> **WHAT IS BEING ASKED**
Tally the lines of the listing that contain the string "fillStyle". Give the number and nothing else.

[EXERCISE INPUTS]

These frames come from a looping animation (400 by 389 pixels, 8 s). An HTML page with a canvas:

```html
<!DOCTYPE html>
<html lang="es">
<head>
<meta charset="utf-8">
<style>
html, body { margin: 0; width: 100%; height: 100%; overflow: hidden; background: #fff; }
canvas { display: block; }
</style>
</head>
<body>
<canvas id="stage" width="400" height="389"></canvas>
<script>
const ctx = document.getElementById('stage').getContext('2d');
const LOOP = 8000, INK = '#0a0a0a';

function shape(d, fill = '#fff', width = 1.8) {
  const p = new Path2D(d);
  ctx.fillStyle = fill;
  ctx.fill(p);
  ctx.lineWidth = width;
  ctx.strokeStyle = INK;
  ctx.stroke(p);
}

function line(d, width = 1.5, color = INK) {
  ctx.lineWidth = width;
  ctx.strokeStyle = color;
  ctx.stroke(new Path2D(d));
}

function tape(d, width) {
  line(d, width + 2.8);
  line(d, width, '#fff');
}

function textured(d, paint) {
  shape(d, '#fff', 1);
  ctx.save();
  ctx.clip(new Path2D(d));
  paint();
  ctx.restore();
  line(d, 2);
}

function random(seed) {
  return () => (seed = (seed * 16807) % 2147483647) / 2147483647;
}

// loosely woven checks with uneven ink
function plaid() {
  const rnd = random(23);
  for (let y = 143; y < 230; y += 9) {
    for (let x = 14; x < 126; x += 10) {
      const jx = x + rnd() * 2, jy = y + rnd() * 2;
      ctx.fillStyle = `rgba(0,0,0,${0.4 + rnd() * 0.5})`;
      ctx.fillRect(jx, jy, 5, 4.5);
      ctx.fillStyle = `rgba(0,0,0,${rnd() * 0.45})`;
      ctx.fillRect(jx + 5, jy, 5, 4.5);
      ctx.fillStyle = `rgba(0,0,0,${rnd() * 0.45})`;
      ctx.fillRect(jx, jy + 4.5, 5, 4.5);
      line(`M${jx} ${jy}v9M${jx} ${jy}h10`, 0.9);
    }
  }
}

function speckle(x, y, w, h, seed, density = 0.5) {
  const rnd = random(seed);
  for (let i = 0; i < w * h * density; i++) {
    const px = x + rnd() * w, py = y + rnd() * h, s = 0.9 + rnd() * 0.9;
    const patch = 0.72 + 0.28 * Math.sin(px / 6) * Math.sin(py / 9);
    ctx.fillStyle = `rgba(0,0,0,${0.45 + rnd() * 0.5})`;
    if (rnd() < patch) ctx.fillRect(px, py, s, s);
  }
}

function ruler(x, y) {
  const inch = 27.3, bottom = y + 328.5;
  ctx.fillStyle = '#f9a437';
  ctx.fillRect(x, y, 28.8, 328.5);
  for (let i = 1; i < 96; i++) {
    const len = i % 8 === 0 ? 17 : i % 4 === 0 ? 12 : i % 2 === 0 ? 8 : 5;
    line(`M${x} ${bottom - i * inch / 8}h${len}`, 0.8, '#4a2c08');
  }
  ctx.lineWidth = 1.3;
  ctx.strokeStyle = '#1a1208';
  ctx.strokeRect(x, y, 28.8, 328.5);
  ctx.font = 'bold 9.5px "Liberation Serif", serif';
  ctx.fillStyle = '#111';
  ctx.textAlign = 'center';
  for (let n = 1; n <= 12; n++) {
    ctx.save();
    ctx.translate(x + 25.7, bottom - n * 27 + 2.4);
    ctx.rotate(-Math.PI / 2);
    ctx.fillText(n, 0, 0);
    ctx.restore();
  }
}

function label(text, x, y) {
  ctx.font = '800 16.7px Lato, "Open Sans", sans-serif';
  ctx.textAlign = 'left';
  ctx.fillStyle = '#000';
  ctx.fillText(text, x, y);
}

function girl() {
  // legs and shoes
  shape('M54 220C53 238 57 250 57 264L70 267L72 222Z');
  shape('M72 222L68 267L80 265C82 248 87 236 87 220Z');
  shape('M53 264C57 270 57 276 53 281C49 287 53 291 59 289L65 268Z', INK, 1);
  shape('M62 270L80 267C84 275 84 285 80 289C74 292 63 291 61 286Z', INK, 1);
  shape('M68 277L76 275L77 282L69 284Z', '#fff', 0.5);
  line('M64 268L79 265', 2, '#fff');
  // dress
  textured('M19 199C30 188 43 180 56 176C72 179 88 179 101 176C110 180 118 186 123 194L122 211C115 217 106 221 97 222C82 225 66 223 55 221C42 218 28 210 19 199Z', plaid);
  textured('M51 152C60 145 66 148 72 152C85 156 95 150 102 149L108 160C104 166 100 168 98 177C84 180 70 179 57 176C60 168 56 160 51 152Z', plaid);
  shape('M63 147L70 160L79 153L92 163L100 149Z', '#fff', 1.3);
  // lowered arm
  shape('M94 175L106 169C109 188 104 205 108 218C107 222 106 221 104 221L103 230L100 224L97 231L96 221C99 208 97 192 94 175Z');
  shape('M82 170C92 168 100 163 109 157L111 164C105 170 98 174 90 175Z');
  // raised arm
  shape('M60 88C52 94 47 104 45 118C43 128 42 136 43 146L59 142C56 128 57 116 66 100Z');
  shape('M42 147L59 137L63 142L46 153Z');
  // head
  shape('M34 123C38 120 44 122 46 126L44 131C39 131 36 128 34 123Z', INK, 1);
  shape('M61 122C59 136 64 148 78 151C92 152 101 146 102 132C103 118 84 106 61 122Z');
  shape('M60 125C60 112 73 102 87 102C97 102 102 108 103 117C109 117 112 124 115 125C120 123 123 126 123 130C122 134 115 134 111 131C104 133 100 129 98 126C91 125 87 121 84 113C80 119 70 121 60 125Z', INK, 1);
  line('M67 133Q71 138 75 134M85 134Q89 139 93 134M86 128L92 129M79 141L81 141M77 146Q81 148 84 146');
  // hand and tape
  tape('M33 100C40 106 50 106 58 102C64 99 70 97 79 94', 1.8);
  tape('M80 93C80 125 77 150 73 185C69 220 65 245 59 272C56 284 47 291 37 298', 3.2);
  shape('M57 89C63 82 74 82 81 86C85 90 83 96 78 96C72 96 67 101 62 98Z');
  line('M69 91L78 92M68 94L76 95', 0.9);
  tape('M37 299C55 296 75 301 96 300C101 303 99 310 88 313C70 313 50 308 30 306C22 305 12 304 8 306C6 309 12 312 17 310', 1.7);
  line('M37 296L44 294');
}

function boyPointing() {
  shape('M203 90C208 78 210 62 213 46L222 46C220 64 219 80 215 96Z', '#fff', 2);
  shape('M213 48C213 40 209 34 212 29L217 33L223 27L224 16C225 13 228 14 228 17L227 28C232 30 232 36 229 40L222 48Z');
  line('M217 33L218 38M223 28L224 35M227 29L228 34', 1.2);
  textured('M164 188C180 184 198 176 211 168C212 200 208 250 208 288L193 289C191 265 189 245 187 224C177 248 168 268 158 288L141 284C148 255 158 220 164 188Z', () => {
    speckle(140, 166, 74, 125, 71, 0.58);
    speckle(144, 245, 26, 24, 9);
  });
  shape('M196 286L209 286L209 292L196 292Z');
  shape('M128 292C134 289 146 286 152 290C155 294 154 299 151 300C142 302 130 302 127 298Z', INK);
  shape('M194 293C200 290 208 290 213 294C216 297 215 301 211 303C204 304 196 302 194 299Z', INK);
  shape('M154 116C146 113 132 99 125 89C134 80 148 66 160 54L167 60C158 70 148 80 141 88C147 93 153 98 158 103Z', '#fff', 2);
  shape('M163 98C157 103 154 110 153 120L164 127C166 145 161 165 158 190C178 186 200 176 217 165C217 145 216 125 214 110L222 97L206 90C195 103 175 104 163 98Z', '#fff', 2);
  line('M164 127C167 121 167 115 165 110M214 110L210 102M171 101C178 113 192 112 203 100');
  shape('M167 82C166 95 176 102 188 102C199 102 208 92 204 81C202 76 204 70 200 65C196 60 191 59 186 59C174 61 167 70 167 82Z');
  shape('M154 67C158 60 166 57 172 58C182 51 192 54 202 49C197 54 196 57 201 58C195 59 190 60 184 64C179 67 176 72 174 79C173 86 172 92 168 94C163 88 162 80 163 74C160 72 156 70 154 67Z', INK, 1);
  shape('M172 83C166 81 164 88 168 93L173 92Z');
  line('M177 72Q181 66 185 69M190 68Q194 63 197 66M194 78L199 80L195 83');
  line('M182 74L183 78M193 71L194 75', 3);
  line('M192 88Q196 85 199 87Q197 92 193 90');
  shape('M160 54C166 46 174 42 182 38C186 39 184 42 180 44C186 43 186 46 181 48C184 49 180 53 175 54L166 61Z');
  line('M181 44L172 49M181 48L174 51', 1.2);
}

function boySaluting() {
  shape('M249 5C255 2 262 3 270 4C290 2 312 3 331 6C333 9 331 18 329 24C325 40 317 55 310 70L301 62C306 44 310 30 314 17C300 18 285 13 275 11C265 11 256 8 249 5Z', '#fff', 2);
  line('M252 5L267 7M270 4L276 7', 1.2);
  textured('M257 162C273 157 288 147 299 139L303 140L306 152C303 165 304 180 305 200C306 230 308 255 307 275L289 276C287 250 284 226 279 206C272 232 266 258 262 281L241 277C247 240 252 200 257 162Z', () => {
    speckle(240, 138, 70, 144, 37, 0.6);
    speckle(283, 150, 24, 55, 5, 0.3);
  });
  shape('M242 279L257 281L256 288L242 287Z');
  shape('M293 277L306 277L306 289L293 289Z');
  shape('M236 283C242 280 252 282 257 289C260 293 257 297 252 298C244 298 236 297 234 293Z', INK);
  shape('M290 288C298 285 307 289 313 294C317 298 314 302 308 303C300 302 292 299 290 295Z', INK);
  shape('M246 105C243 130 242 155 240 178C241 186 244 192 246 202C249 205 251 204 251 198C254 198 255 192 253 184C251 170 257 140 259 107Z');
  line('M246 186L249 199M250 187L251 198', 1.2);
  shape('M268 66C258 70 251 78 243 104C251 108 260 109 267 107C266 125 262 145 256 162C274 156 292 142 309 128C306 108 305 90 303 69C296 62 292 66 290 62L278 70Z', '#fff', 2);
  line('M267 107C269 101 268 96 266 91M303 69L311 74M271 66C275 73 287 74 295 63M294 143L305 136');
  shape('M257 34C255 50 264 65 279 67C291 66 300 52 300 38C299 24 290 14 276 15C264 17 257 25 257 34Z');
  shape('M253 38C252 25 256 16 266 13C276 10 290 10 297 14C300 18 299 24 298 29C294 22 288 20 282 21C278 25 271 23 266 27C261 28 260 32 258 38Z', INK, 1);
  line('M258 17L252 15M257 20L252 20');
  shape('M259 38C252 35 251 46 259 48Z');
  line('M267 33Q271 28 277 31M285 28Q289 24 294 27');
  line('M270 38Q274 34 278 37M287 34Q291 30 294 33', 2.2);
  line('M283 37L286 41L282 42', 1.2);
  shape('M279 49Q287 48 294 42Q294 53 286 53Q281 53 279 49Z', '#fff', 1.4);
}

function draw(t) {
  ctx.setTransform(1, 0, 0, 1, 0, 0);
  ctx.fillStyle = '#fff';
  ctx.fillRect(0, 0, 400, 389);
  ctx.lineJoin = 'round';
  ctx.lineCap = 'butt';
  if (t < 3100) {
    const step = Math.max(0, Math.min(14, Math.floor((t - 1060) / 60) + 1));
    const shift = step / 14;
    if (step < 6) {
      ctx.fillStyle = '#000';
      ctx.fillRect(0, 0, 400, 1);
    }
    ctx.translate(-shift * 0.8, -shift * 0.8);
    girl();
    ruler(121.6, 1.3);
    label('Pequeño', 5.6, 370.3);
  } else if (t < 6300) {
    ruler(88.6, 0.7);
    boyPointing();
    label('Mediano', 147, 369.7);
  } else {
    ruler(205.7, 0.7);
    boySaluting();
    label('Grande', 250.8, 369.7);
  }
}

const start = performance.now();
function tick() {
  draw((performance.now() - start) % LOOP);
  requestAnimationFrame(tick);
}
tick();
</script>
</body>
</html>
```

[/EXERCISE INPUTS]

> **WRITTEN SOLUTION**
10